If your neighbor is a 'Messy Marvin' or a 'Junky Jane,' there's now more of a reason for them to clean up their yards.
Bill 3, which increases the maximum daily fine for neighborhood blight, was signed into law Friday by Honolulu Mayor Kirk Caldwell. Instead of a maximum fine of up to $1,000 per day, violators now face a fine of up to $5,000 per day. Complaints are handled by the city's Department of Planning and Permitting.
"This is not going after somebody who has weeds this tall in their yard," Caldwell told reporters, while holding a hand up to his waist. "It's going after the most egregious bad actors."
Some have dubbed the legislation the "Genshiro Kawamoto" bill, after the eccentric Japanese billionaire who allowed several of his Kahala properties to fall into disrepair. DPP says Kawamoto has corrected all 67 violations he was cited for over the past several years, and paid about $42,000 in fines. Caldwell said enforcement of Bill 3 would take place islandwide.
"There are always a few bad actors in our community, and they're around this entire island," said the mayor. "They're going to feel the full measure of the law now. Five thousand dollars every day, it adds up pretty darn quickly."
"The maximum fine is levied by the inspectors at their discretion only against the most egregious repeat offenders, so mom and pop are not going to be affected," said Councilman Stanley Chang, who drafted the bill.
Deputy DPP Director Arthur Challacombe said complaints about neighborhood blight can be made in person at the Frank F. Fasi Municipal Building, by email or by calling the DPP office. Residents can also visit the city's information and complaints web page to fill out a form. All complaints will be kept anonymous.
"If one person is messing it up, it makes the whole area look really bad, so I will call," said Joseph Walton, a Waikiki resident who has dealt with his neighbor's messy yard for years. "I think this new law is going to be very important for everybody to clean up their own mess."
Challacombe said 13 inspectors within DPP's residential enforcement branch can respond adequately to all complaints the agency receives under Bill 3, even if those complaints become more frequent.
"We will still be doing the same good work that our inspectors do, it's just now we have a better tool to work with," he said.

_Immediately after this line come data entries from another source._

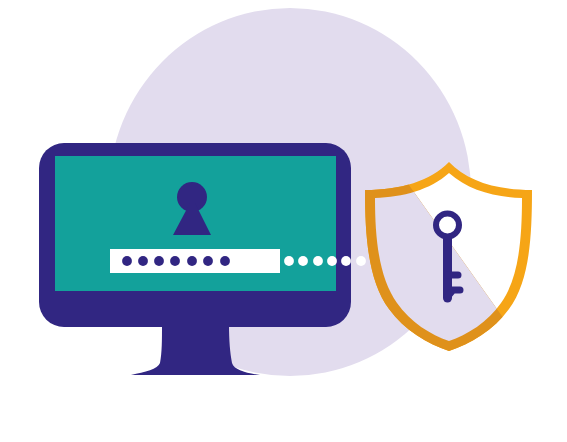
<!DOCTYPE html>
<html lang="en">
<head>
<meta charset="utf-8">
<title>Password security illustration</title>
<style>
:root {
  --paper: #ffffff;
  --lavender: #e2dcee;
  --indigo: #312682;
  --teal: #13a19b;
  --orange: #f6a516;
  --orange-shade: #df911b;
}
html, body { margin: 0; background: var(--paper); overflow: hidden; }
svg { display: block; width: 567px; height: 442px; }
.backdrop, .shield-shade-face { fill: var(--lavender); }
.monitor, .keyhole, .typed-dots { fill: var(--indigo); }
.screen { fill: var(--teal); }
.field, .sent-dots, .shield-face { fill: var(--paper); }
.shield-rim { fill: var(--orange); }
.shield-rim-shade { fill: var(--orange-shade); }
.key { fill: none; stroke: var(--indigo); stroke-linecap: round; }
.key-bow { fill: var(--paper); stroke-width: 6; }
.key-shaft { stroke-width: 9; }
.key-bit { stroke-width: 7; }
</style>
</head>
<body>
<svg viewBox="0 0 567 442" role="img" aria-label="Monitor with a password field beside a shield holding a key">
  <defs>
    <circle id="dot" r="4.9"/>
    <path id="shield-outer" d="M449 162C467 181 496 190 532 190C532 240 529 282 509 309C494 330 470 344 449 351C428 344 404 330 389 309C369 282 365 240 365 190C401 190 430 181 449 162Z"/>
    <path id="shield-inner" d="M449 173C468 190 494 197 522 198C522 243 518 279 501 303C488 322 467 335 449 341C431 335 410 322 397 303C380 279 375 243 375 198C403 197 430 190 449 173Z"/>
    <clipPath id="shade-side"><polygon points="360,116 509,326 509,360 360,360"/></clipPath>
  </defs>

  <ellipse class="backdrop" cx="290" cy="192" rx="181" ry="184"/>

  <g id="computer">
    <g class="monitor">
      <rect x="39" y="143" width="312" height="184" rx="25"/>
      <path d="M162 325H229C229 340 230 353 232 363C234 370 246 373 260 375H131C145 372 158 369 160 363C162 353 162 340 162 325Z"/>
    </g>
    <rect class="screen" x="55" y="156" width="281" height="135"/>
    <g class="keyhole">
      <circle cx="192" cy="197" r="15"/>
      <polygon points="190,203 195,203 211,235 173,235"/>
    </g>
    <rect class="field" x="110" y="249" width="170" height="24"/>
    <g class="typed-dots">
      <use href="#dot" x="127" y="261"/>
      <use href="#dot" x="143" y="261"/>
      <use href="#dot" x="159" y="261"/>
      <use href="#dot" x="175" y="261"/>
      <use href="#dot" x="192" y="261"/>
      <use href="#dot" x="208" y="261"/>
      <use href="#dot" x="225" y="261"/>
    </g>
  </g>

  <g class="sent-dots">
    <use href="#dot" x="289" y="261"/>
    <use href="#dot" x="303" y="261"/>
    <use href="#dot" x="318" y="261"/>
    <use href="#dot" x="332" y="261"/>
    <use href="#dot" x="346" y="261"/>
    <use href="#dot" x="361" y="261"/>
  </g>

  <g id="shield">
    <use class="shield-rim" href="#shield-outer"/>
    <use class="shield-face" href="#shield-inner"/>
    <g clip-path="url(#shade-side)">
      <use class="shield-rim-shade" href="#shield-outer"/>
      <use class="shield-shade-face" href="#shield-inner"/>
    </g>
    <g class="key">
      <path class="key-shaft" d="M447.500 238V298"/>
      <path class="key-bit" d="M448 275H458M448 296L453 290H460"/>
      <circle class="key-bow" cx="447.500" cy="225" r="11.500"/>
    </g>
  </g>
</svg>
</body>
</html>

The fine for a first-time violator will likely start at $50 and only the messiest Marvins in a neighborhood will reach the maximum of $5,000 per day.
Correction: An earlier version of the story said the previous maximum fine was $2,000 per day.